|←Kobdo||The New International Encyclopædia
|Edition of 1905. See also Kobe on Wikipedia, and the disclaimer.|
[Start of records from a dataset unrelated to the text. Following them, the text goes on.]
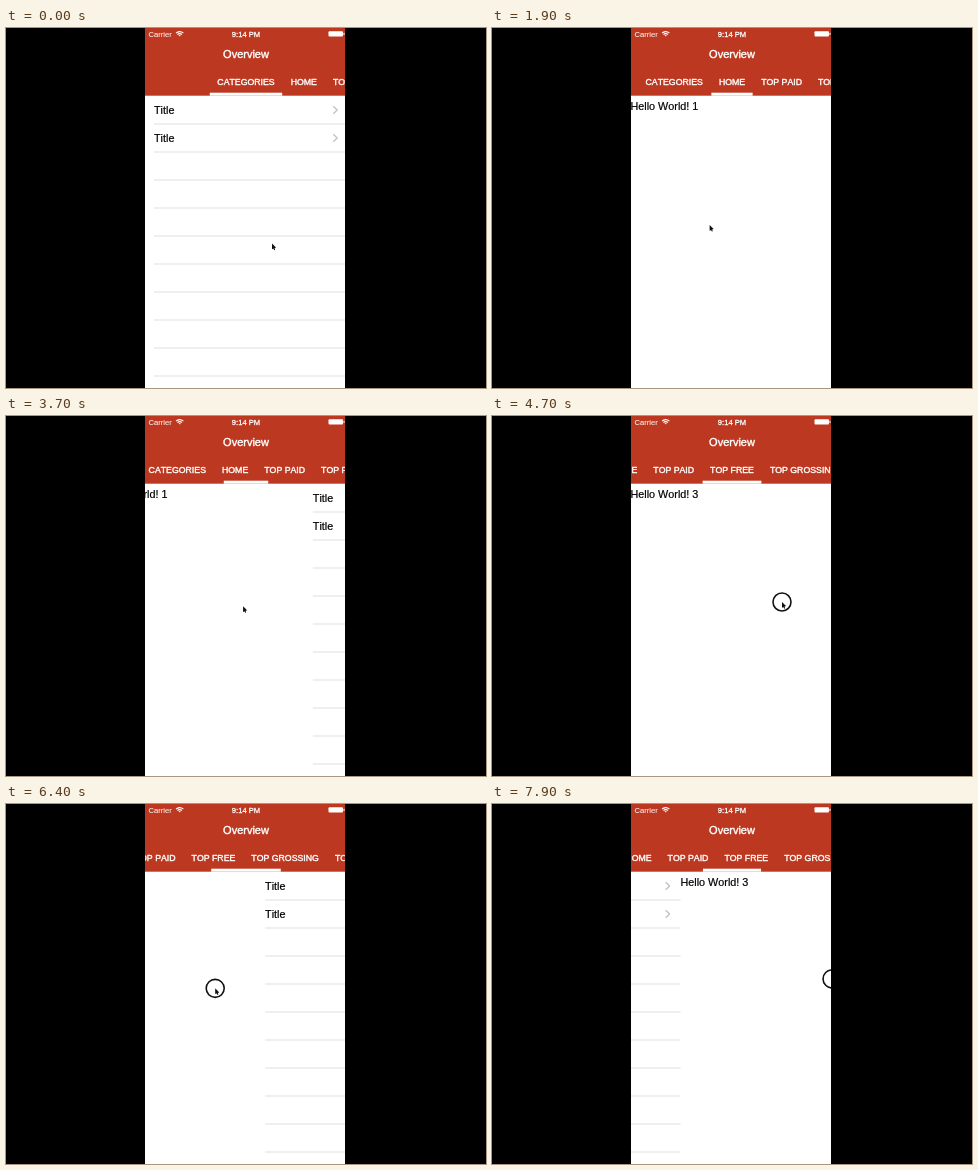
Write an HTML page with a canvas that moves like this. It is 480x360 px and loops after 8 s.

```html
<!DOCTYPE html>
<html lang="en">
<head>
<meta charset="utf-8">
<title>Overview tabs</title>
<style>
html, body { margin: 0; width: 100%; height: 100%; overflow: hidden; background: #000; }
canvas { display: block; width: 480px; height: 360px; }
</style>
</head>
<body>
<canvas id="stage"></canvas>
<script>
const canvas = document.getElementById('stage');
const ctx = canvas.getContext('2d');
const dpr = window.devicePixelRatio || 1;
canvas.width = 480 * dpr;
canvas.height = 360 * dpr;

const LOOP = 8000, STEP = 100;
const LEFT = 138.5, PAGE_W = 203.6, MID = 240, HEADER_H = 67.7;
const FONT = '"Liberation Sans", Arial, sans-serif';
const TAB_SIZE = 8.75, TAB_GAP = 16, BODY_SIZE = 10.8;
const TAB_NAMES = ['CATEGORIES', 'HOME', 'TOP PAID', 'TOP FREE', 'TOP GROSSING', 'TOP NEW FREE'];

const lerp = (a, b, u) => a + (b - a) * u;
const clamp = u => Math.max(0, Math.min(1, u));

// Where the pointer rests or turns
const stops = [
  { t: 0, x: 266, y: 215.5 },
  { t: 1200, x: 208, y: 198.5 },
  { t: 2800, x: 230, y: 195 },
  { t: 4500, x: 290, y: 186 },
  { t: 4700, x: 290, y: 186 },
  { t: 5600, x: 242, y: 187 },
  { t: 7100, x: 180.5, y: 182 },
  { t: LOOP, x: 360, y: 174 }
];

// Short flicks between neighbouring pages, then one long held drag
const flick = (press, from, to, hold = 200) => ({ press, release: press + hold, from, to });
const flicks = [flick(300, 0, 1), flick(2300, 1, 0, 300)];
for (let page = 0; page < 3; page++) flicks.push(flick(3000 + page * 500, page, page + 1));
const HOLD = 4600, DRAG = 4700;

function pointer(t) {
  const i = stops.findIndex(s => s.t > t);
  const a = stops[i - 1], b = stops[i];
  const u = (t - a.t) / (b.t - a.t);
  let x = lerp(a.x, b.x, u), down = t >= HOLD;
  for (const f of flicks) {
    const lead = 150;
    const v = clamp((t - f.press + lead) / (f.release - f.press + 2 * lead));
    x += 26 * (f.to - f.from) * Math.sin(v * Math.PI * 2);
    down ||= t >= f.press && t < f.release;
  }
  return { x, y: lerp(a.y, b.y, u), down };
}

function pagePos(t) {
  if (t > DRAG) {
    const slop = 0.025 * (1 - clamp((t - DRAG) / 300));
    return 3.608 - (pointer(t).x - 180.5) * 0.00535 - slop;
  }
  let p = 0;
  for (const f of flicks) {
    if (t < f.press) break;
    const pulled = 0.22 * clamp((t - f.press) / (f.release - f.press)) ** 2;
    const rest = (1 - clamp((t - f.release) / 420)) ** 3;
    p = lerp(f.from, f.to, 1 - (1 - pulled) * rest);
  }
  return p;
}

function text(str, x, y, size, color, weight, align = 'left') {
  ctx.font = `${size}px ${FONT}`;
  ctx.textAlign = align;
  ctx.fillStyle = ctx.strokeStyle = color;
  ctx.lineWidth = weight;
  ctx.fillText(str, x, y);
  ctx.strokeText(str, x, y);
}

function line(points, color, width) {
  ctx.beginPath();
  points.forEach(([x, y]) => ctx.lineTo(x, y));
  ctx.strokeStyle = color;
  ctx.lineWidth = width;
  ctx.stroke();
}

function layoutTabs() {
  ctx.font = `${TAB_SIZE}px ${FONT}`;
  ctx.fontKerning = 'none';
  let x = 0;
  return TAB_NAMES.map(name => {
    const w = ctx.measureText(name).width;
    const tab = { name, w, mid: x + w / 2 };
    x += w + TAB_GAP;
    return tab;
  });
}
const tabs = layoutTabs();

function drawTable(x) {
  const row = 28, inset = 9.5;
  ctx.fillStyle = '#e0e0e3';
  for (let y = 95.5; y < 350; y += row) ctx.fillRect(x + inset, y, PAGE_W - inset, 1);
  for (const y of [82, 82 + row]) {
    text('Title', x + inset, y + 3.8, BODY_SIZE, '#000', 0.2);
    line([[x + 188.8, y - 3.8], [x + 192.7, y], [x + 188.8, y + 3.8]], '#c0c0c5', 1.3);
  }
}

function drawPages(p) {
  for (let i = Math.floor(p); i <= Math.ceil(p); i++) {
    const x = LEFT + (i - p) * PAGE_W;
    if (i % 2) text('Hello World! ' + i, x, 81.5, BODY_SIZE, '#000', 0.2);
    else drawTable(x);
  }
}

function drawStatus() {
  text('Carrier', 142.5, 8.6, 7.6, '#fbeeea', 0.1);
  text('9:14 PM', MID, 8.6, 7.6, '#fff', 0.3, 'center');
  for (let r = 1; r < 6; r += 2) {
    ctx.beginPath();
    ctx.arc(173.7, 8.6, r, -Math.PI * 0.76, -Math.PI * 0.24);
    ctx.strokeStyle = '#fff';
    ctx.lineWidth = 1.1;
    ctx.stroke();
  }
  ctx.fillStyle = '#fff';
  ctx.beginPath();
  ctx.roundRect(322.5, 3.2, 14.5, 5.4, 1);
  ctx.fill();
  ctx.fillRect(337.5, 4.8, 1, 2.2);
}

function drawHeader(p) {
  ctx.fillStyle = '#bd3820';
  ctx.fillRect(139, 0, 200, HEADER_H);
  drawStatus();
  text('Overview', MID, 29.8, 11, '#fff', 0.4, 'center');

  const i = Math.floor(p), u = p - i;
  const shift = MID - lerp(tabs[i].mid, tabs[i + 1].mid, u);
  const bar = lerp(tabs[i].w, tabs[i + 1].w, u) + TAB_GAP - 1;
  for (const tab of tabs) text(tab.name, tab.mid + shift, 57.3, TAB_SIZE, '#fff', 0.4, 'center');
  ctx.fillStyle = '#fff';
  ctx.fillRect(MID - bar / 2, HEADER_H - 3, bar, 3);
}

function drawPointer({ x, y, down }) {
  if (down) {
    ctx.beginPath();
    ctx.arc(x, y, 9, 0, Math.PI * 2);
    ctx.strokeStyle = '#111';
    ctx.lineWidth = 1.6;
    ctx.stroke();
  }
  ctx.fillStyle = '#111';
  ctx.beginPath();
  ctx.moveTo(x, y);
  ctx.lineTo(x, y + 5.7);
  ctx.lineTo(x + 4, y + 4.1);
  ctx.fill();
  line([[x + 1.6, y + 4], [x + 2.7, y + 6.4]], '#111', 1.1);
}

function draw(t) {
  ctx.setTransform(dpr, 0, 0, dpr, 0, 0);
  ctx.lineJoin = 'round';
  ctx.fontKerning = 'none';
  ctx.fillStyle = '#000';
  ctx.fillRect(0, 0, 480, 360);
  ctx.save();
  ctx.beginPath();
  ctx.rect(139, 0, 200, 360);
  ctx.clip();
  ctx.fillStyle = '#fff';
  ctx.fillRect(139, 0, 200, 360);
  const p = pagePos(t);
  drawPages(p);
  drawHeader(p);
  drawPointer(pointer(t));
  ctx.restore();
}

let start = null;
function frame(now) {
  if (start === null) start = now;
  draw(Math.floor(((now - start) % LOOP) / STEP) * STEP);
  requestAnimationFrame(frame);
}
draw(0);
requestAnimationFrame(frame);
</script>
</body>
</html>
```
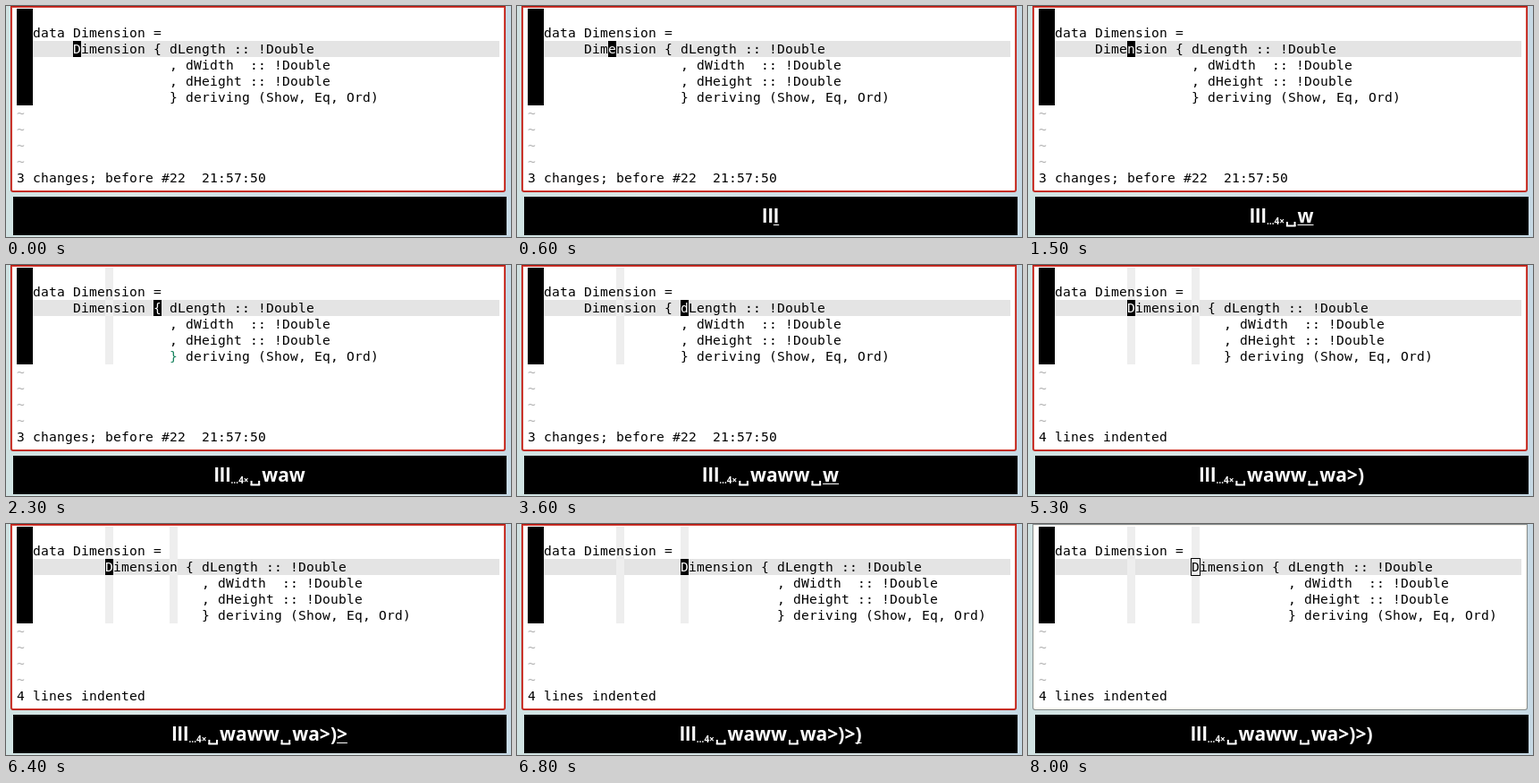
An HTML page with a canvas that plays this animation: 565x258 px, repeating every 8.2 s.

```html
<!DOCTYPE html>
<html lang="en">
<head>
<meta charset="utf-8">
<title>Editor indent demo</title>
<style>
  html, body { margin: 0; width: 100%; height: 100%; overflow: hidden; }
  canvas { display: block; width: 565px; height: 258px; }
</style>
</head>
<body>
<canvas id="stage" width="565" height="258"></canvas>
<script>
const ctx = document.getElementById("stage").getContext("2d", { alpha: false });
const LOOP = 8200, BLUR_AT = 8000, MARK_TIME = 200;
const CELL = 9, ROW = 18, LEFT = 12, TOP = 3, CURSOR_ROW = 2;
const MONO = '14.67px "DejaVu Sans Mono", monospace';
const KEY_FONT = 'bold 21px "Noto Sans", sans-serif';
const SUB_FONT = 'bold 10px "Noto Sans", sans-serif';
const KEY_CENTER = 283.6, SPACE_WIDTH = 14.6;

// "_" is the space bar; press times are in tenths of a second
const KEYS = "llll_waww_wa>)>)";
const PRESSES = [3, 5, 6, 8, 13, 15, 17, 21, 28, 32, 36, 38, 47, 51, 64, 67];

const CODE = [
  "     Dimension { dLength :: !Double",
  "                 , dWidth  :: !Double",
  "                 , dHeight :: !Double",
  "                 } deriving (Show, Eq, Ord)"
];

const colX = c => LEFT + c * CELL;
const rowY = r => TOP + r * ROW;

function rect(x, y, w, h, color) {
  ctx.fillStyle = color;
  ctx.fillRect(x, y, w, h);
}

function print(row, col, text, color = "#000") {
  ctx.font = MONO;
  ctx.fillStyle = color;
  [...text].forEach((ch, i) => {
    if (ch !== " ") ctx.fillText(ch, colX(col + i), rowY(row) + 14);
  });
}

// Replays the keys pressed so far; columns count from the start of the code.
function editorState(keys) {
  const state = { cursor: 5, guides: [], lines: CODE, status: "3 changes; before #22  21:57:50" };
  [...keys].forEach((key, i) => {
    const line = state.lines[0];
    if (key === "l") state.cursor++;
    if (key === "w" && keys[i - 1] !== "_") {
      state.cursor += line.slice(state.cursor).search(/\s\S/) + 1;
    }
    if (key === "a") state.guides.push(state.cursor);
    if (key === ")") {
      const start = line.search(/\S/);
      const stop = state.guides.find(g => g > start);
      state.lines = state.lines.map(s => " ".repeat(stop - start) + s);
      state.cursor = stop;
      state.status = "4 lines indented";
    }
  });
  return state;
}

function drawWallpaper() {
  const sky = ctx.createLinearGradient(0, 0, 565, 0);
  ["#d0e2e2", "#dbe7e5", "#cfdfe6", "#dde6e6", "#c6d9e5"]
    .forEach((color, i) => sky.addColorStop(i / 4, color));
  rect(0, 0, 565, 258, sky);
}

function drawWindow(focused) {
  const layers = focused
    ? ["#b81a12", "#d6483f", "#fbf3ee", "#fff"]
    : ["#858d8f", "#f6f1ea", "#fbf8f4", "#fff"];
  layers.forEach((color, i) => {
    ctx.beginPath();
    ctx.roundRect(5 + i, Math.min(i, 2), 554 - 2 * i, 208 - i - Math.min(i, 2), [0, 0, 3 - i, 3 - i]);
    ctx.fillStyle = color;
    ctx.fill();
  });
}

function drawEditor({ cursor, guides, lines, status }, focused) {
  rect(colX(2), rowY(CURSOR_ROW), 58 * CELL, ROW, "#e4e4e4");
  guides.forEach(g => rect(colX(2 + g), TOP, CELL, 6 * ROW, "#eee"));
  rect(LEFT, TOP, 2 * CELL, 6 * ROW, "#000");

  print(1, 2, "data Dimension =");
  lines.forEach((line, i) => print(CURSOR_ROW + i, 2, line));
  for (let r = 6; r < 10; r++) print(r, 0, "~", "#b2b2b2");
  print(10, 0, status);

  const under = lines[0][cursor];
  if (under === "{") {
    const col = 2 + lines[3].indexOf("}");
    rect(colX(col), rowY(5), CELL, ROW, "#fff");
    print(5, col, "}", "#16825d");
  }

  const x = colX(2 + cursor), y = rowY(CURSOR_ROW);
  if (focused) {
    rect(x, y, CELL, ROW, "#000");
    print(CURSOR_ROW, 2 + cursor, under, "#fff");
  } else {
    ctx.strokeStyle = "#000";
    ctx.lineWidth = 1;
    ctx.strokeRect(x - 0.5, y - 0.5, CELL + 1, ROW + 1);
  }
}

// Runs of more than three equal keys end in a small counter.
function keyGlyphs(keys) {
  const runs = keys.match(/(.)\1*/g) || [];
  return runs.flatMap(run => {
    const glyphs = [...run.slice(0, 3)].map(text => ({ text, font: KEY_FONT, base: 242 }));
    if (run.length > 3) glyphs.push({ text: `…${run.length}×`, font: SUB_FONT, base: 244 });
    return glyphs;
  });
}

function glyphWidth({ text, font }) {
  ctx.font = font;
  return text === "_" ? SPACE_WIDTH : ctx.measureText(text).width;
}

function drawSpaceMark(x) {
  const w = SPACE_WIDTH - 4;
  ctx.fillRect(x + 2, 241, 2, 5);
  ctx.fillRect(x + w, 241, 2, 5);
  ctx.fillRect(x + 2, 244.5, w, 2);
}

function drawKeys(keys, marked) {
  rect(8, 213, 552, 43, "#000");
  const glyphs = keyGlyphs(keys);
  const widths = glyphs.map(glyphWidth);
  let x = KEY_CENTER - widths.reduce((sum, w) => sum + w, 0) / 2;
  ctx.fillStyle = "#fff";
  glyphs.forEach((g, i) => {
    ctx.font = g.font;
    if (g.text === "_") drawSpaceMark(x);
    else ctx.fillText(g.text, x, g.base);
    if (marked && i === glyphs.length - 1) ctx.fillRect(x, g.base + 2, widths[i], 1);
    x += widths[i];
  });
}

function draw(t) {
  const pressed = PRESSES.filter(p => p * 100 <= t);
  const keys = KEYS.slice(0, pressed.length);
  const focused = t < BLUR_AT;
  drawWallpaper();
  drawWindow(focused);
  drawEditor(editorState(keys), focused);
  drawKeys(keys, t - pressed.at(-1) * 100 < MARK_TIME);
}

const start = performance.now();
function tick() {
  draw((performance.now() - start) % LOOP);
  requestAnimationFrame(tick);
}
tick();
</script>
</body>
</html>
```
KŌBÉ, kō'bắ. A seaport of Japan, in the southern part of the island of Hondo, adjoining and lying to the northeast of the prefectural city of Hiogo. on the western shore of the bay of Osaka, and distant 22 miles by rail from the city of Osaka (Map: Japan, D 6). When Hiogo was opened in 1868 to foreign residence and trade, Kobé became the foreign residential quarter and the centre of trade, its numicipal affairs being managed by a council consisting of the prefect, the foreign consuls, and three elected members. It continued to be a separate town until 1892, when it was united with Hiogo. The city is situated along a fine sandy beach, at the base of a high coast range, and at the entrance to the far-famed ‘Inland Sea.’ It has a deep and safe harbor, and is connected by rail with all parts of the Hondo, or Main Island. It is in direct steam communication with China, Formosa, Hong Kong, Australia, Europe, and America, as well as with the other treaty ports. It has docks, railway shops, a fine wharf 450 feet long for ocean-going vessels, an Imperial ship-building yard (with patent slip accommodating vessels of 2000 tons burden), a paper-mill, and other manufactures, two foreign banks, two foreign and several native newspapers, hotels, churches, and clubs. It is within easy distance of Osaka, Kioto, and numerous places of picturesque beauty and historic interest; it is considered the most attractive of the treaty ports, as it probably is the most healthful. The bund or water-front of the settlement is faced with stone; the streets are wide, well kept, and lighted by electricity. Though opened much later than Nagasaki and Yokohama, Kobé has now taken first place in shipping as in volume of trade. In 1898 the total value of the latter was $98,730,213. In 1900, 1447 vessels (2,868,812 tons) entered port, by far the largest number being British. Germany came next, then France and the United States, each of which had less than one-tenth of Great Britain's number. Population, in 1898, 215,780, of whom 534 were British, 155 Americans, 155 Germans, and over 1000 Chinese. Population of the prefecture, 1,667,226.